In the evangelical world, we often claim that we care about character, but too often this amounts to nothing more than surface level box-checking on hot button policies. Often times, that is all we can look at or know. But we need to be wary of a feverish tribalism which embraces anyone who self-identifies as evangelical, or who happens to cite the Bible.
Every so often, a friend and I indulge a favorite argument. The debate is over what matters more when it comes to leadership: Character, or competence? While we both have similar worldviews, I have contended that character matters more, while my friend argues for the greater worth of competence.
Regardless of worldview or political orientation, I believe most Americans would side with me, at least when it comes to elections—which is, of course, meaningless as far as substantiating my argument. Furthermore, I suspect most citizens sense their own incompetency to act as a judge or arbiter over the competency of a political (or business) leader. That is neither their field nor expertise. However, every person has been perpetually engaged, since the day they were born, in exercising their powers of character assessment. We do this constantly. We have to, as socially dependent creatures.
So, although I may not have a whit of knowledge about a single issue addressed by a particular candidate, I may still listen to the man or woman, and walk away supremely confident in my ability to discern what sort of man or woman they are. It is stunning how quickly and decidedly we make determinations about whether we trust someone or not. And when we have done so, we sit back, at ease, convinced that we stand on level ground with any other person when discussing this particular leader and the gamut of their policies. After all, character judgments serve as all-encompassing assessments, applying all the resources of our own life and experience against all the personhood of another. And I have yet to meet a person who does not believe himself to be an above average judge of character.

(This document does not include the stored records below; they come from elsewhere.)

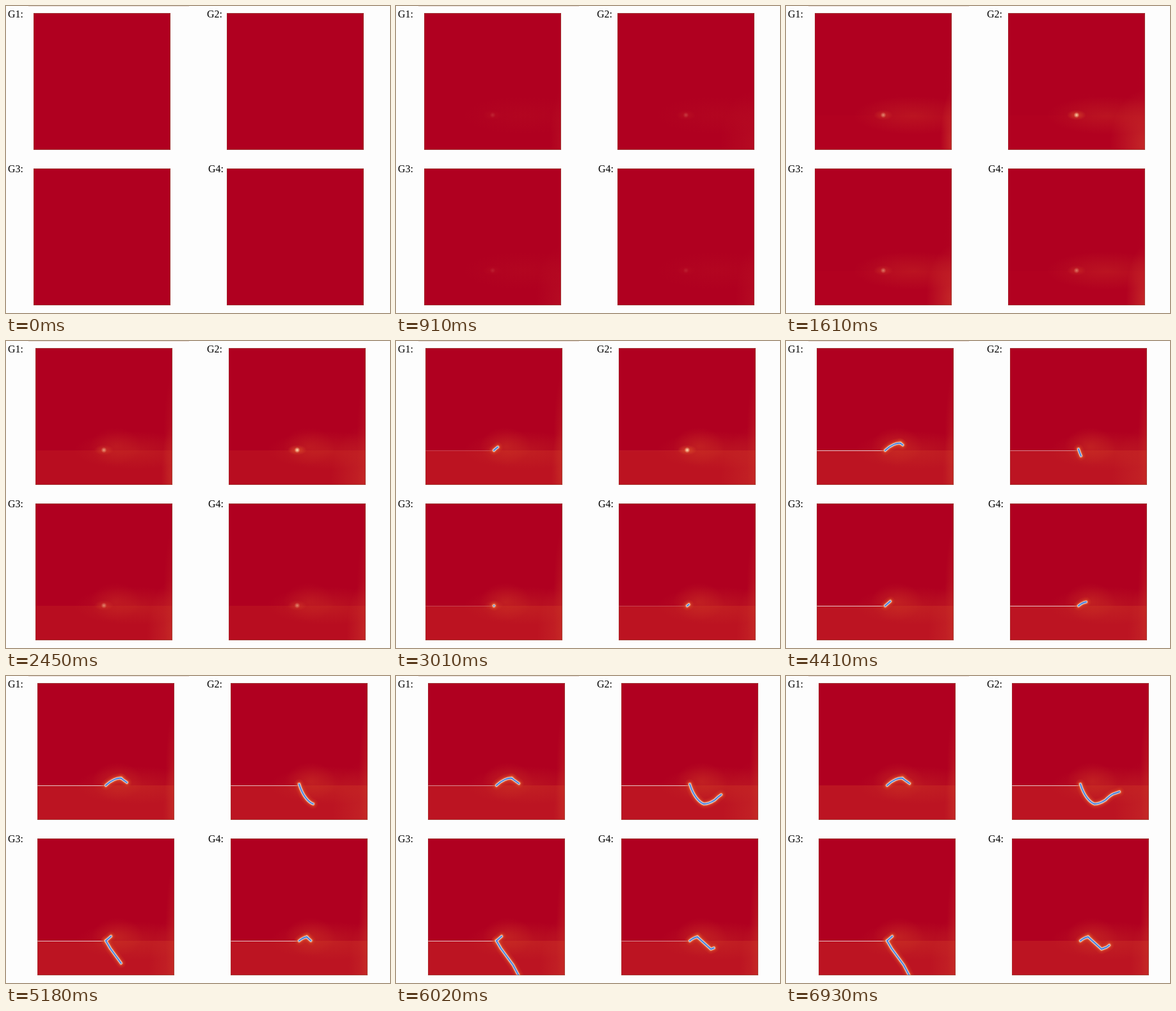
An HTML page with a canvas for the animation above (7000 ms loop, 600 by 480 pixels).

```html
<!DOCTYPE html>
<html>
<head>
<meta charset="utf-8">
<style>
html, body { margin: 0; height: 100%; overflow: hidden; background: #fdfdfd; }
canvas { display: block; }
</style>
</head>
<body>
<canvas id="stage" width="600" height="480"></canvas>
<script>
const ctx = document.getElementById('stage').getContext('2d');
const LOOP = 7000, STEP = 70, SIZE = 214, TIP_X = 107, TIP_Y = 160;

function crack(d, from, to) {
  const el = document.createElementNS('http://www.w3.org/2000/svg', 'path');
  el.setAttribute('d', d);
  return { path: new Path2D(d), length: el.getTotalLength(), from, to };
}

// Crack paths are relative to the plate; times are in ms.
const panels = [
  { labelX: 3, corner: 18, spot: .6, opened: 3600, closes: true, cracks: [
    crack('M107 160Q113 154 120 151T131 149', 2700, 3570),
    crack('M131 149L135 152L142 157', 3600, 5800)] },
  { labelX: 314, corner: 55, spot: 1, opened: 5600, cracks: [
    crack('M107 158Q111 171 117 179T129 189Q137 189 146 183Q153 176 158 173.5L168 170', 3700, 6800)] },
  { labelX: 3, corner: 40, spot: .5, opened: 3600, cracks: [
    crack('M107 160L115 153', 2900, 4100),
    crack('M107 160L114 172L133 198L142 215', 4700, 5500)] },
  { labelX: 316, corner: 30, spot: .5, opened: 3600, closes: true, cracks: [
    crack('M107 160Q113 155 119 154', 2700, 3700),
    crack('M119 154L140 173L148 170L152 167', 4600, 6600)] }
];

// From the wide glow to the blue core.
const layers = [
  [15, 'rgba(214,64,35,.2)'], [10, 'rgba(222,80,45,.3)'],
  [6.5, 'rgba(235,130,85,.5)'], [4.6, 'rgba(245,190,155,.75)'],
  [3.2, '#d6dcea'], [1.9, '#4a80de']
];

function ease(t, from, to) {
  const s = Math.max(0, Math.min(1, (t - from) / (to - from)));
  return s * s * (3 - 2 * s);
}

function glow(x, y, rx, ry, rgb, alpha) {
  ctx.save();
  ctx.translate(x, y);
  ctx.scale(rx, ry);
  const g = ctx.createRadialGradient(0, 0, 0, 0, 0, 1);
  g.addColorStop(0, `rgba(${rgb},${alpha})`);
  g.addColorStop(1, `rgba(${rgb},0)`);
  ctx.fillStyle = g;
  ctx.fillRect(-1, -1, 2, 2);
  ctx.restore();
}

function drawStress(p, t) {
  const early = ease(t, 500, 1700), load = ease(t, 1300, 3200);
  ctx.fillStyle = `rgba(204,48,36,${.42 * load})`;
  ctx.fillRect(0, TIP_Y, SIZE, SIZE - TIP_Y);
  glow(155, TIP_Y, 95, 30, '204,55,36', .35 * early);
  glow(SIZE, 205, p.corner, 85, '216,80,48', .5 * early * (1 - .5 * load));
  glow(SIZE, 150, 14, 110, '204,60,36', .35 * load);
  glow(125, 154, 40, 30, '208,60,36', .4 * load);

  const start = p.cracks[0].from;
  const spot = p.spot * ease(t, 500, 1900) * (1 - ease(t, start, start + 500));
  glow(TIP_X, TIP_Y - .5, 15, 8, '225,90,45', .7 * spot);
  glow(TIP_X, TIP_Y - .5, 4.5, 4.5, '255,225,180', spot);
}

function drawCracks(p, t) {
  const open = ease(t, 2700, p.opened) * (p.closes ? 1 - ease(t, 5500, 6900) : 1);
  ctx.fillStyle = `rgba(238,215,215,${.9 * open})`;
  ctx.fillRect(0, TIP_Y, TIP_X - 1, 1);

  ctx.lineCap = ctx.lineJoin = 'round';
  for (const [width, color] of layers) {
    ctx.lineWidth = width;
    ctx.strokeStyle = color;
    for (const c of p.cracks) {
      if (t <= c.from) continue;
      ctx.setLineDash([c.length * ease(t, c.from, c.to), 999]);
      ctx.stroke(c.path);
    }
  }
  ctx.setLineDash([]);
}

function drawPanel(p, i, t) {
  const x = 43.3 + 302 * (i % 2), y = 11 + 243 * (i >> 1);
  ctx.fillStyle = '#000';
  ctx.fillText(`G${i + 1}:`, p.labelX, y + 6.5 - .5 * (i >> 1));

  ctx.save();
  ctx.translate(Math.round(x + 7.3 * t / LOOP), y);
  ctx.beginPath();
  ctx.rect(0, 0, SIZE, SIZE);
  ctx.clip();
  ctx.fillStyle = '#b00020';
  ctx.fillRect(0, 0, SIZE, SIZE);
  drawStress(p, t);
  drawCracks(p, t);
  ctx.lineWidth = 1;
  ctx.strokeStyle = 'rgba(150,90,70,.6)';
  ctx.strokeRect(.5, .5, SIZE - 1, SIZE - 1);
  ctx.restore();
}

function draw(t) {
  ctx.fillStyle = '#fdfdfd';
  ctx.fillRect(0, 0, 600, 480);
  ctx.fillStyle = '#eadbd6';
  ctx.fillRect(35, 0, 251, 1);
  ctx.font = '16px "Liberation Serif", Times, serif';
  panels.forEach((p, i) => drawPanel(p, i, t));
}

const start = performance.now();
function tick() {
  const t = (performance.now() - start) % LOOP;
  draw(Math.floor(t / STEP) * STEP);
  requestAnimationFrame(tick);
}
tick();
</script>
</body>
</html>
```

To put our initial argument on equal footing, let’s examine two case studies on either extreme. In the first case, we have a highly competent leader—let’s call him Billy—who knows how to be successful, but is entirely unscrupulous. The argument in favor of Billy is that he can at least be worked with. He won’t “gum up the works”. Billy needs to be shown why a particular decision is advantageous to his interests, but once that threshold is crossed, he makes a ready, willing, and effective ally. Billy is someone who can be counted on to act “sensibly”, who can be relied on to contribute quality work, even if the ends are consistently selfish. Those who support Billy typically do so, not out of ignorance of his corruption, but because they want to see a job done, and are entrusting the checks and balances inherent in a healthy form of democracy, or a well-monitored institution. C.S. Lewis was a proponent of democracy precisely because he believed in the Fall of Man. Because no man or woman can be trusted, it is safer to diffuse power and authority. Or, as Winston Churchill said: “Democracy is the worst form of government…except for all the others.”